→ TASK DETAILS:
Look through the entries below and report every line that has "canvas".

==================================================

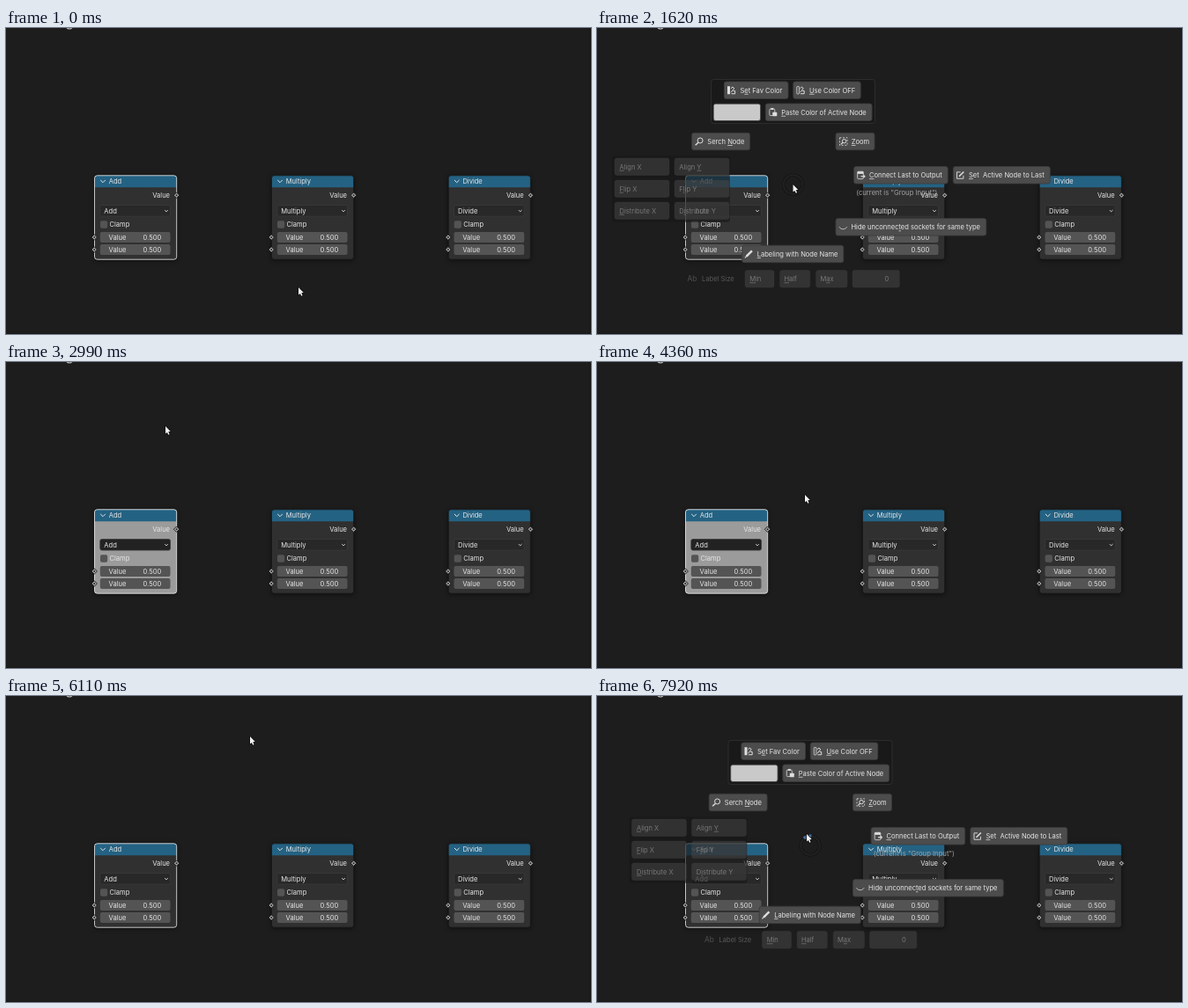
These frames come from a looping animation (664x348 px, 7990 ms). An HTML page with a canvas:

```html
<!DOCTYPE html>
<html lang="en">
<head>
<meta charset="utf-8">
<title>Node pie menu</title>
<style>
html, body { margin: 0; width: 100%; height: 100%; overflow: hidden; background: #1d1d1d; }
canvas { display: block; width: 664px; height: 348px; }
</style>
</head>
<body>
<canvas id="stage"></canvas>
<script>
const W = 664, H = 348, LOOP = 7990;
const canvas = document.getElementById('stage');
const ctx = canvas.getContext('2d');
const dpr = window.devicePixelRatio || 1;
canvas.width = W * dpr;
canvas.height = H * dpr;

// Pointer tip: time, x, y
const PATH = [
  [0, 332, 295], [50, 332, 295], [180, 328, 297], [590, 108, 190], [740, 115, 177],
  [890, 151, 183], [960, 151, 183], [1150, 203, 179], [1290, 203, 179], [1480, 222.5, 178],
  [2160, 222.5, 178], [2720, 181, 73], [3080, 181, 73], [3820, 236, 217],
  [4030, 236, 217], [4360, 236, 151], [5030, 236, 151], [5640, 277, 46],
  [6250, 277, 46], [6980, 243, 169], [7330, 243, 169], [7650, 241, 169],
  [7900, 241, 169], [7920, 238, 157], [LOOP, 238, 157]
];
// Open time, close time, centre
const MENUS = [
  { from: 1480, to: 2920, x: 222.5, y: 178 },
  { from: 4690, to: 6020, x: 236, y: 151.5 },
  { from: 7430, to: LOOP, x: 242, y: 170 }
];
const COLOR_ON = [2920, 6020];

function pointer(t) {
  let i = 1;
  while (i < PATH.length - 1 && PATH[i][0] < t) i++;
  const [t0, x0, y0] = PATH[i - 1], [t1, x1, y1] = PATH[i];
  const u = Math.min(1, Math.max(0, (t - t0) / (t1 - t0)));
  const e = u * u * (3 - 2 * u);
  return { x: x0 + (x1 - x0) * e, y: y0 + (y1 - y0) * e };
}

function box(x, y, w, h, r, fill, stroke) {
  ctx.beginPath();
  ctx.roundRect(x, y, w, h, r);
  if (fill) { ctx.fillStyle = fill; ctx.fill(); }
  if (stroke) { ctx.strokeStyle = stroke; ctx.lineWidth = 0.8; ctx.stroke(); }
}

function line(pts, color, width = 1, close = false) {
  ctx.beginPath();
  pts.forEach(([x, y], i) => i ? ctx.lineTo(x, y) : ctx.moveTo(x, y));
  if (close) ctx.closePath();
  ctx.strokeStyle = color;
  ctx.lineWidth = width;
  ctx.stroke();
}

function circle(x, y, r, color, width = 1) {
  ctx.beginPath();
  ctx.arc(x, y, r, 0, Math.PI * 2);
  ctx.strokeStyle = color;
  ctx.lineWidth = width;
  ctx.stroke();
}

function text(s, x, cy, color = '#e6e6e6', align = 'left', size = 7.55) {
  ctx.font = size + 'px Inter, "Open Sans", sans-serif';
  ctx.textAlign = align;
  ctx.fillStyle = color;
  ctx.fillText(s, x, cy + 2.75);
}

// Label with one underlined shortcut letter
function label(s, x, cy, key, color) {
  text(s, x, cy, color);
  if (key < 0) return;
  const a = ctx.measureText(s.slice(0, key)).width;
  const w = ctx.measureText(s[key]).width;
  ctx.fillRect(x + a, cy + 4.1, w, 0.7);
}

function chevron(x, y, s, color) {
  line([[x - s, y - s / 2], [x, y + s / 2], [x + s, y - s / 2]], color, 1);
}

function socket(x, y) {
  ctx.save();
  ctx.translate(x, y);
  ctx.rotate(Math.PI / 4);
  ctx.fillStyle = '#a6a6a6';
  ctx.fillRect(-2.3, -2.3, 4.6, 4.6);
  ctx.strokeStyle = '#111';
  ctx.lineWidth = 0.8;
  ctx.strokeRect(-2.3, -2.3, 4.6, 4.6);
  ctx.restore();
  ctx.fillStyle = '#222';
  ctx.beginPath();
  ctx.arc(x, y, 1, 0, 7);
  ctx.fill();
}

function node(dx, name, selected, pale) {
  ctx.save();
  ctx.translate(dx, 0);
  ctx.shadowColor = 'rgba(0,0,0,.55)';
  ctx.shadowBlur = 5 * dpr;
  ctx.shadowOffsetY = 1 * dpr;
  box(100.5, 167.8, 93.2, 95.4, 3, pale ? '#9b9b9b' : '#303030');
  ctx.shadowColor = 'transparent';
  box(100.5, 167.8, 93.2, 13.4, [3, 3, 0, 0], '#246283');
  box(100.5, 167.8, 93.2, 95.4, 3, null, selected ? '#f0f0f0' : '#161616');
  chevron(110, 174.3, 2.8, '#e6e6e6');
  text(name, 116.7, 174.3);
  text('Value', 186, 190.3, '#e6e6e6', 'right');
  box(106.8, 201.5, 79.7, 12.6, 2, pale ? '#222222' : '#282828', '#3a3a3a');
  text(name, 111.3, 207.8);
  chevron(182, 208, 1.8, '#cfcfcf');
  box(107, 219.3, 8.2, 8.4, 1.8, '#545454');
  text('Clamp', 117.5, 223.6);
  for (const y of [238, 252]) {
    box(106.8, y - 6.1, 79.7, 12.2, 2, '#545454');
    text('Value', 116.6, y);
    text('0.500', 176.2, y, '#e6e6e6', 'right');
    socket(100.2, y);
  }
  socket(193.6, 190.2);
  ctx.restore();
}

const INK = '#dedede';
const swatches = (x, y) => {
  ctx.fillStyle = INK;
  ctx.fillRect(x - 4.5, y - 4.5, 3, 9);
  line([[x - 0.5, y - 2], [x + 1.5, y - 3.8], [x + 3.2, y - 1.8], [x - 0.5, y + 2.5]], INK);
  line([[x, y + 4], [x + 4.2, y + 4], [x + 4.2, y + 0.8], [x + 2.2, y + 0.8]], INK);
};
const ICONS = {
  fav: swatches,
  use(x, y) {
    box(x - 4.2, y - 4.2, 2.6, 8.4, 0.5, null, INK);
    line([[x - 0.5, y - 2], [x + 1.5, y - 3.8], [x + 3.2, y - 1.8], [x - 0.5, y + 2.5]], INK);
    line([[x, y + 4], [x + 4.2, y + 4], [x + 4.2, y + 0.8], [x + 2.2, y + 0.8]], INK);
  },
  paste(x, y) {
    box(x - 4, y - 3.6, 6, 7.4, 1, null, INK);
    ctx.fillStyle = INK;
    ctx.fillRect(x - 2.5, y - 4.8, 3, 2);
    box(x - 0.5, y, 5, 4.6, 0.8, INK);
  },
  search(x, y) {
    circle(x + 1.1, y - 1.1, 3, INK);
    line([[x - 1.1, y + 1.1], [x - 4.3, y + 4.3]], INK, 1.4);
  },
  zoom(x, y) {
    ctx.setLineDash([2, 1.6]);
    box(x - 4.3, y - 4.3, 8.6, 8.6, 0, null, INK);
    ctx.setLineDash([]);
    circle(x + 0.8, y - 0.4, 2.2, INK);
    line([[x - 0.8, y + 1.2], [x - 3, y + 3.4]], INK, 1.2);
  },
  output(x, y) {
    box(x - 3.8, y - 4, 6.6, 8.4, 1, null, INK);
    ctx.fillStyle = INK;
    ctx.fillRect(x - 3.8, y - 4, 6.6, 2.6);
    line([[x, y + 1.5], [x + 4.6, y + 1.5]], INK, 1.2);
    line([[x + 3, y - 0.2], [x + 4.8, y + 1.5], [x + 3, y + 3.2]], INK);
  },
  edit(x, y) {
    line([[x, y - 3.4], [x - 4, y - 3.4], [x - 4, y + 4], [x + 3.4, y + 4], [x + 3.4, y + 0.5]], INK, 0.9);
    line([[x - 1.5, y + 1.5], [x + 3.8, y - 3.8]], INK, 1.6);
  },
  eye(x, y) {
    ctx.beginPath();
    ctx.arc(x, y - 2.6, 5, 0.5, Math.PI - 0.5);
    ctx.strokeStyle = '#bdbdbd';
    ctx.lineWidth = 1;
    ctx.stroke();
  },
  pencil(x, y) {
    line([[x - 2.6, y + 2.6], [x + 3.6, y - 3.6]], INK, 2.4);
    line([[x - 4.4, y + 4.4], [x - 2, y + 2]], INK, 1.2);
  }
};

// Laid out for a menu centred at 222.5, 178: x, y, width, icon, icon x, text x, label, key
const BUTTONS = [
  [144.3, 61, 72.7, 'fav', 152.5, 162.5, 'Set Fav Color', 1],
  [222.7, 61, 76.6, 'use', 231, 241, 'Use Color OFF', 0],
  [191.3, 86, 120.8, 'paste', 199.8, 209.3, 'Paste Color of Active Node', 0],
  [107.6, 119.3, 66, 'search', 116, 125.3, 'Serch Node', 6],
  [271, 119.3, 44, 'zoom', 279.8, 288.8, 'Zoom', 0],
  [291.6, 157.5, 106.6, 'output', 299.5, 309, 'Connect Last to Output', 0],
  [404.3, 157.5, 110, 'edit', 412.5, 422, 'Set  Active Node to Last', 0],
  [271, 216.6, 170.8, 'eye', 279.3, 288.5, 'Hide unconnected sockets for same type', 13],
  [164.6, 247.2, 115.2, 'pencil', 172.3, 181.7, 'Labeling with Node Name', 0]
];
const BH = 19.5;
const PANEL = 'rgba(24,24,24,.62)', EDGE = 'rgba(66,66,66,.6)';

function faded(x, y, w, tx, s, key) {
  box(x, y, w, BH, 2.5, 'rgba(74,74,74,.5)', 'rgba(61,61,61,.4)');
  label(s, tx, y + BH / 2, key, 'rgba(205,205,205,.45)');
}

function ring(cx, cy, p) {
  const dx = p.x - cx, dy = p.y - cy;
  circle(cx, cy, 10.8, '#151515', 3.6);
  circle(cx, cy, 10.8, '#212121', 2);
  if (Math.hypot(dx, dy) < 13) return;
  const a = Math.atan2(dy, dx);
  ctx.beginPath();
  ctx.arc(cx, cy, 10.8, a - 0.42, a + 0.42);
  ctx.strokeStyle = '#48719f';
  ctx.lineWidth = 3.6;
  ctx.stroke();
}

function menu(m, p) {
  const ox = m.x - 222.5, oy = m.y - 178;
  const px = p.x - ox, py = p.y - oy;
  ctx.save();
  ctx.translate(ox, oy);
  ring(222.5, 178, { x: px, y: py });

  box(17, 145.3, 133.8, 75.4, 3, PANEL);
  ['Align', 'Flip', 'Distribute'].forEach((s, i) => {
    const y = 148 + 25 * i;
    faded(20, y, 62, 25.5, s + ' X', 0);
    faded(88, y, 62, 93.3, s + ' Y', i ? 1 : 6);
  });

  box(129.5, 58.5, 186, 50, 3, PANEL, EDGE);
  box(132.2, 86.2, 53.4, 19.3, 2.5, '#c9c9c9', '#3d3d3d');

  text('(current is "Group Input")', 294.2, 187.7, '#a0a0a0', 'left', 7.7);

  for (const [x, y, w, icon, ix, tx, s, key] of BUTTONS) {
    const hot = px >= x && px <= x + w && py >= y && py <= y + BH;
    box(x, y, w, BH, 2.5, hot ? '#656565' : '#4c4c4c', '#3a3a3a');
    ICONS[icon](ix, y + BH / 2);
    label(s, tx, y + BH / 2, key, '#e6e6e6');
  }

  const ry = 275.6, rc = ry + BH / 2;
  text('Ab', 102.5, rc, '#4f4f4f', 'left', 8.4);
  text('Label Size', 119, rc, '#585858');
  faded(168, ry, 33, 173.2, 'Min', 0);
  faded(207.6, ry, 34.2, 212.4, 'Half', 0);
  faded(248.6, ry, 35.4, 253.4, 'Max', 1);
  faded(290, ry, 53.4, 326.4, '0', -1);
  ctx.restore();
}

function arrow(p) {
  ctx.save();
  ctx.translate(p.x, p.y);
  ctx.beginPath();
  [[0, 0], [0, 8.6], [1.9, 6.9], [3.2, 9.8], [4.6, 9.2], [3.3, 6.3], [5.8, 6.1]]
    .forEach(([x, y]) => ctx.lineTo(x, y));
  ctx.closePath();
  ctx.lineJoin = 'round';
  ctx.strokeStyle = '#0c0c0c';
  ctx.lineWidth = 1.4;
  ctx.stroke();
  ctx.fillStyle = '#f4f4f4';
  ctx.fill();
  ctx.restore();
}

function backdrop() {
  ctx.fillStyle = '#1d1d1d';
  ctx.fillRect(0, 0, W, H);
  ctx.fillStyle = '#171717';
  ctx.fillRect(0, H - 1, W, 1);
  ctx.fillRect(W - 1.5, 0, 1.5, H);
  // Tail of a letter cut off by the top edge
  ctx.beginPath();
  ctx.arc(72, -3, 4, 0.5, Math.PI - 0.5);
  ctx.strokeStyle = '#c8c8c8';
  ctx.lineWidth = 1.2;
  ctx.stroke();
}

function draw(t) {
  ctx.setTransform(dpr, 0, 0, dpr, 0, 0);
  const p = pointer(t);
  backdrop();
  node(0, 'Add', true, t >= COLOR_ON[0] && t < COLOR_ON[1]);
  node(201, 'Multiply', false, false);
  node(401.7, 'Divide', false, false);
  const open = MENUS.find(m => t >= m.from && t < m.to);
  if (open) menu(open, p);
  arrow(p);
}

const start = performance.now();
function tick() {
  draw((performance.now() - start) % LOOP);
  requestAnimationFrame(tick);
}
tick();
</script>
</body>
</html>
```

==================================================

→ EXERCISE ANSWER:
These frames come from a looping animation (664x348 px, 7990 ms). An HTML page with a canvas:
canvas { display: block; width: 664px; height: 348px; }
<canvas id="stage"></canvas>
const canvas = document.getElementById('stage');
const ctx = canvas.getContext('2d');
canvas.width = W * dpr;
canvas.height = H * dpr;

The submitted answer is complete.